____ DATA FOR PROCESSING

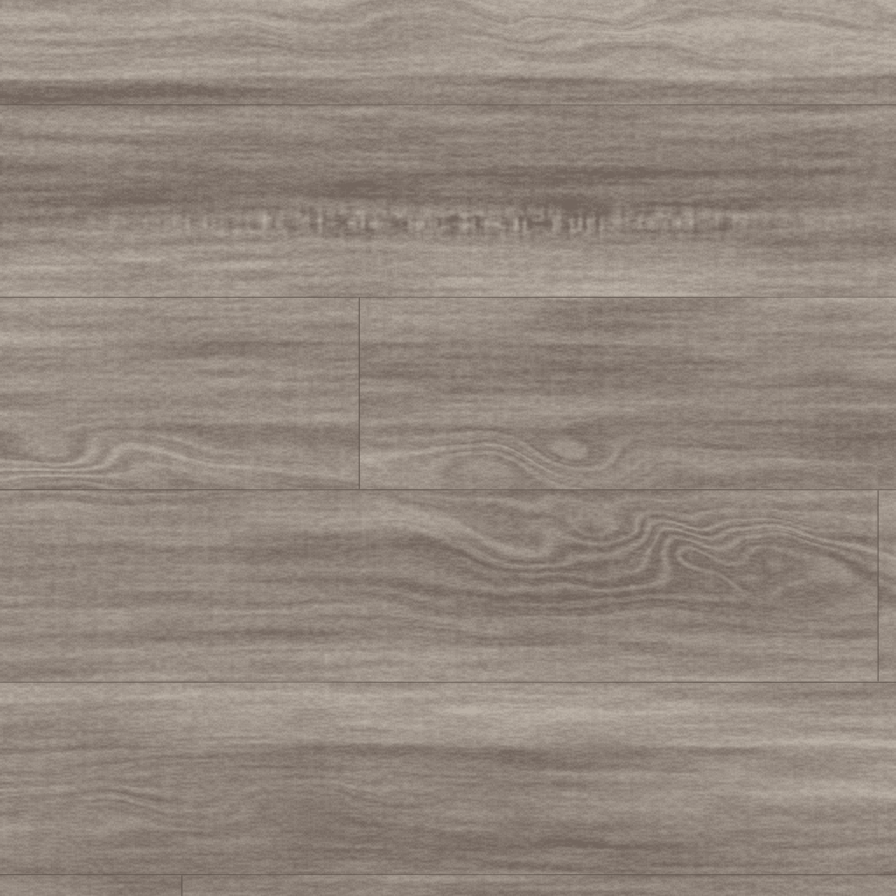
This texture is drawn by a WebGL 1 fragment shader. Its source:

```glsl
precision highp float;
// Grey-brown wood flooring: staggered long planks with grain strips, figured knots and fine pores.
uniform vec2 u_resolution;

const vec3 DARK_WOOD = vec3(0.450, 0.400, 0.368);
const vec3 LIGHT_WOOD = vec3(0.725, 0.687, 0.645);
const vec3 SEAM_COLOR = vec3(0.37, 0.33, 0.30);
const float PLANK_HEIGHT = 0.2148;
const float PLANK_LENGTH = 1.935;
const float PLANK_SHIFT = 0.579;
const float STRIP_HEIGHT = 0.1056;
const float SEAM_HALF_WIDTH = 0.0007;

float hash(vec2 p) {
  return fract(sin(dot(p, vec2(127.1, 311.7))) * 43758.5453);
}

float noise(vec2 p) {
  vec2 i = floor(p);
  vec2 f = fract(p);
  f = f * f * (3.0 - 2.0 * f);
  float low = mix(hash(i), hash(i + vec2(1.0, 0.0)), f.x);
  float high = mix(hash(i + vec2(0.0, 1.0)), hash(i + vec2(1.0, 1.0)), f.x);
  return mix(low, high, f.y);
}

// Soft elliptical mask
float blob(vec2 p, vec2 center, vec2 radius) {
  vec2 d = (p - center) / radius;
  return exp(-dot(d, d));
}

float line(float dist, float halfWidth, float pixel) {
  return clamp((halfWidth - dist) / pixel + 0.5, 0.0, 1.0);
}

// Long horizontal fibres, from broad bands to hairlines
float streaks(vec2 p, float seed) {
  float sum = 0.0;
  float weight = 0.38;
  vec2 scale = vec2(1.6, 28.0);
  for (int i = 0; i < 4; i++) {
    sum += weight * (noise(p * scale + seed) - 0.5);
    scale *= vec2(2.2, 2.0);
    weight *= 0.93;
    seed += 17.3;
  }
  return sum;
}

// Where the grain swirls instead of running straight
float figureMask(vec2 p) {
  float m = 1.4 * blob(p, vec2(0.73, 0.625), vec2(0.24, 0.060));
  m += 0.9 * blob(p, vec2(0.10, 0.525), vec2(0.16, 0.035));
  m += 0.7 * blob(p, vec2(0.55, 0.515), vec2(0.20, 0.030));
  m += 0.6 * blob(p, vec2(0.70, 0.025), vec2(0.45, 0.035));
  m += 0.5 * blob(p, vec2(0.20, 0.890), vec2(0.25, 0.030));
  return min(m, 1.0);
}

// Alternating light and dark sequence of strips
float stripTone(float index) {
  float a = 1.885 * index;
  return cos(a) + cos(2.0 * a);
}

// Strip shading: x is the tone, y the faint dark edge
vec2 strips(vec2 p, float pixel) {
  float s = (p.y - 0.072) / STRIP_HEIGHT + 1.0;
  s -= 0.17 * sin(1.047 * (s - 0.5));
  s += 0.09 * (noise(p * vec2(4.0, 8.0)) - 0.5);
  float index = floor(s);
  float f = s - index;
  float tone = mix(stripTone(index - 1.0), stripTone(index), smoothstep(0.0, 0.06, f));
  float edge = exp(-f * 9.0) * smoothstep(0.0, 0.06, f);
  float patchy = noise(vec2(p.x * 5.0, index * 5.0));
  return vec2(tone, edge * patchy);
}

void main() {
  vec2 p = gl_FragCoord.xy / u_resolution;
  p.y = 1.0 - p.y;
  vec2 pixel = 1.0 / u_resolution;

  // Plank layout with a regular stagger
  float course = (p.y - 0.117) / PLANK_HEIGHT + 1.0;
  float row = floor(course);
  float joint = mod(0.401 + PLANK_SHIFT * (row - 2.0), PLANK_LENGTH);
  float seed = row * 7.31 + step(joint, p.x) * 3.7;

  // Bend the grain around figured areas
  float figure = figureMask(p);
  vec2 slant = p + vec2(-0.9 * p.y, 0.0);
  float swirl = noise(slant * vec2(9.0, 13.0) + seed) - 0.5;
  swirl += 0.22 * (noise(slant * vec2(24.0, 34.0) + seed) - 0.5);
  float drift = noise(p * vec2(2.2, 7.0) + seed) - 0.5;
  vec2 grain = vec2(p.x, p.y + 0.015 * drift + 0.17 * figure * swirl);

  // Build up the shade
  vec2 strip = strips(p, pixel.y);
  float shade = 0.49 + 0.105 * strip.x - 0.26 * strip.y;
  shade += 0.86 * streaks(grain, seed) * (1.0 - 0.35 * figure);
  shade += 0.18 * (noise(p * vec2(3.0, 9.0) + 40.0) - 0.5);
  float rings = 0.5 + 0.5 * sin(grain.y * 270.0 + 2.0 * drift);
  shade += figure * (0.36 * (pow(rings, 1.8) - 0.42) - 0.03);

  // Cross-grain ray flecks
  float fleck = blob(p, vec2(0.52, 0.247), vec2(0.34, 0.015));
  float ray = noise(p * vec2(210.0, 60.0)) + 0.5 * noise(p * vec2(130.0, 240.0));
  shade += 0.85 * fleck * (ray - 0.72);

  // Fine pores and a gentle fade
  shade += 0.25 * (noise(p * vec2(170.0, 390.0)) - 0.5);
  shade += 0.15 * (hash(floor(p * 512.0)) - 0.5);
  shade += 0.06 * (0.5 - p.y);
  vec3 color = mix(DARK_WOOD, LIGHT_WOOD, clamp(shade, 0.0, 1.0));

  // Seams between planks
  float seamDistance = abs(fract(course + 0.5) - 0.5) * PLANK_HEIGHT;
  float wear = 0.4 + 0.4 * noise(vec2(p.x * 9.0, floor(course + 0.5) * 4.0));
  float seam = wear * line(seamDistance, SEAM_HALF_WIDTH, pixel.y);
  seam = max(seam, 0.75 * line(abs(p.x - joint), SEAM_HALF_WIDTH, pixel.x));
  gl_FragColor = vec4(mix(color, SEAM_COLOR, seam), 1.0);
}
```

________

REQUIREMENT: Show each line from the material above where the string "strips" can be found.

RESULT:
// Grey-brown wood flooring: staggered long planks with grain strips, figured knots and fine pores.
// Alternating light and dark sequence of strips
vec2 strips(vec2 p, float pixel) {
  vec2 strip = strips(p, pixel.y);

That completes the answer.